:: Information supplied ::
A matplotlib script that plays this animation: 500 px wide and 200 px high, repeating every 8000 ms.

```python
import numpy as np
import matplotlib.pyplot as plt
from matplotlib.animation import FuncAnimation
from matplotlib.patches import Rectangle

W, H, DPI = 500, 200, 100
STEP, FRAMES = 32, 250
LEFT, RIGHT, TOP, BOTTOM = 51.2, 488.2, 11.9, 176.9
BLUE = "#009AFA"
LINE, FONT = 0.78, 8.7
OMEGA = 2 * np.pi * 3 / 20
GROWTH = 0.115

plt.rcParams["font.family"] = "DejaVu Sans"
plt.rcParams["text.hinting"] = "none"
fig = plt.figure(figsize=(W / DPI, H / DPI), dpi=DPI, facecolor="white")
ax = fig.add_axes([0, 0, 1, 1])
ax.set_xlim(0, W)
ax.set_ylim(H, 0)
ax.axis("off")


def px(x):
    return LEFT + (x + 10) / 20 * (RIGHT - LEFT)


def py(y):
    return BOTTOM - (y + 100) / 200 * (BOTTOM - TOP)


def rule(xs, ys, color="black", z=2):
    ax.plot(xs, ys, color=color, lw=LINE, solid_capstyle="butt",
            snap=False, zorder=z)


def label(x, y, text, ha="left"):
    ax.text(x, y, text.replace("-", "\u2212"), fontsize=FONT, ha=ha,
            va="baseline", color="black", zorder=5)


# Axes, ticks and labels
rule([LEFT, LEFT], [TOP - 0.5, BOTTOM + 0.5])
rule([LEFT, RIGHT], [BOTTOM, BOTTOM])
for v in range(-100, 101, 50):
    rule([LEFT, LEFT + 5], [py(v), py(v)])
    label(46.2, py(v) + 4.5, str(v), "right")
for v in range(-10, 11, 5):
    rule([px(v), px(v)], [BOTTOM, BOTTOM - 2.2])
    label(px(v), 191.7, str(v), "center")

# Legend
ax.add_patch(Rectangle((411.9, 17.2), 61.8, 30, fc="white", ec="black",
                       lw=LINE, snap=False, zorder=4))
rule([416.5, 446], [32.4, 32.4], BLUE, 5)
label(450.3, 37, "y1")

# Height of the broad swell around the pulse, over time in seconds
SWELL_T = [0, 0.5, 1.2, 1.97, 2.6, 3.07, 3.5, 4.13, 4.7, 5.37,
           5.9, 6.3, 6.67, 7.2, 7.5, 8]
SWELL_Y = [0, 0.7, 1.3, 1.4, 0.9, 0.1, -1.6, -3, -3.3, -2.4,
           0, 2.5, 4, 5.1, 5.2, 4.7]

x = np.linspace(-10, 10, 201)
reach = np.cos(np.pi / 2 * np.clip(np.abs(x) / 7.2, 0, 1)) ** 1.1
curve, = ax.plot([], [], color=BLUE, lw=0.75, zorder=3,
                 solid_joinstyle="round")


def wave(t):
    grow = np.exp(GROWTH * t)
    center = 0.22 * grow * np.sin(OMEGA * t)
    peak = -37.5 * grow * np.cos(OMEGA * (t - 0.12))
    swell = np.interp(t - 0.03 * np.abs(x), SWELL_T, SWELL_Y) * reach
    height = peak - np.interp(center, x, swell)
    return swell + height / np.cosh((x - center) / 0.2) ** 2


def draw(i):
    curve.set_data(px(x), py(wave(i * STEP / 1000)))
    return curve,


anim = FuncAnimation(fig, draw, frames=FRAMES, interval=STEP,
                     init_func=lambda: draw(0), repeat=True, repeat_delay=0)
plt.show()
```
:::
- **What is needed**
Would you retype the listing above in full, exactly as it reads?

- **Output of the exercise**
A matplotlib script that plays this animation: 500 px wide and 200 px high, repeating every 8000 ms.

```python
import numpy as np
import matplotlib.pyplot as plt
from matplotlib.animation import FuncAnimation
from matplotlib.patches import Rectangle

W, H, DPI = 500, 200, 100
STEP, FRAMES = 32, 250
LEFT, RIGHT, TOP, BOTTOM = 51.2, 488.2, 11.9, 176.9
BLUE = "#009AFA"
LINE, FONT = 0.78, 8.7
OMEGA = 2 * np.pi * 3 / 20
GROWTH = 0.115

plt.rcParams["font.family"] = "DejaVu Sans"
plt.rcParams["text.hinting"] = "none"
fig = plt.figure(figsize=(W / DPI, H / DPI), dpi=DPI, facecolor="white")
ax = fig.add_axes([0, 0, 1, 1])
ax.set_xlim(0, W)
ax.set_ylim(H, 0)
ax.axis("off")


def px(x):
    return LEFT + (x + 10) / 20 * (RIGHT - LEFT)


def py(y):
    return BOTTOM - (y + 100) / 200 * (BOTTOM - TOP)


def rule(xs, ys, color="black", z=2):
    ax.plot(xs, ys, color=color, lw=LINE, solid_capstyle="butt",
            snap=False, zorder=z)


def label(x, y, text, ha="left"):
    ax.text(x, y, text.replace("-", "\u2212"), fontsize=FONT, ha=ha,
            va="baseline", color="black", zorder=5)


# Axes, ticks and labels
rule([LEFT, LEFT], [TOP - 0.5, BOTTOM + 0.5])
rule([LEFT, RIGHT], [BOTTOM, BOTTOM])
for v in range(-100, 101, 50):
    rule([LEFT, LEFT + 5], [py(v), py(v)])
    label(46.2, py(v) + 4.5, str(v), "right")
for v in range(-10, 11, 5):
    rule([px(v), px(v)], [BOTTOM, BOTTOM - 2.2])
    label(px(v), 191.7, str(v), "center")

# Legend
ax.add_patch(Rectangle((411.9, 17.2), 61.8, 30, fc="white", ec="black",
                       lw=LINE, snap=False, zorder=4))
rule([416.5, 446], [32.4, 32.4], BLUE, 5)
label(450.3, 37, "y1")

# Height of the broad swell around the pulse, over time in seconds
SWELL_T = [0, 0.5, 1.2, 1.97, 2.6, 3.07, 3.5, 4.13, 4.7, 5.37,
           5.9, 6.3, 6.67, 7.2, 7.5, 8]
SWELL_Y = [0, 0.7, 1.3, 1.4, 0.9, 0.1, -1.6, -3, -3.3, -2.4,
           0, 2.5, 4, 5.1, 5.2, 4.7]

x = np.linspace(-10, 10, 201)
reach = np.cos(np.pi / 2 * np.clip(np.abs(x) / 7.2, 0, 1)) ** 1.1
curve, = ax.plot([], [], color=BLUE, lw=0.75, zorder=3,
                 solid_joinstyle="round")


def wave(t):
    grow = np.exp(GROWTH * t)
    center = 0.22 * grow * np.sin(OMEGA * t)
    peak = -37.5 * grow * np.cos(OMEGA * (t - 0.12))
    swell = np.interp(t - 0.03 * np.abs(x), SWELL_T, SWELL_Y) * reach
    height = peak - np.interp(center, x, swell)
    return swell + height / np.cosh((x - center) / 0.2) ** 2


def draw(i):
    curve.set_data(px(x), py(wave(i * STEP / 1000)))
    return curve,


anim = FuncAnimation(fig, draw, frames=FRAMES, interval=STEP,
                     init_func=lambda: draw(0), repeat=True, repeat_delay=0)
plt.show()
```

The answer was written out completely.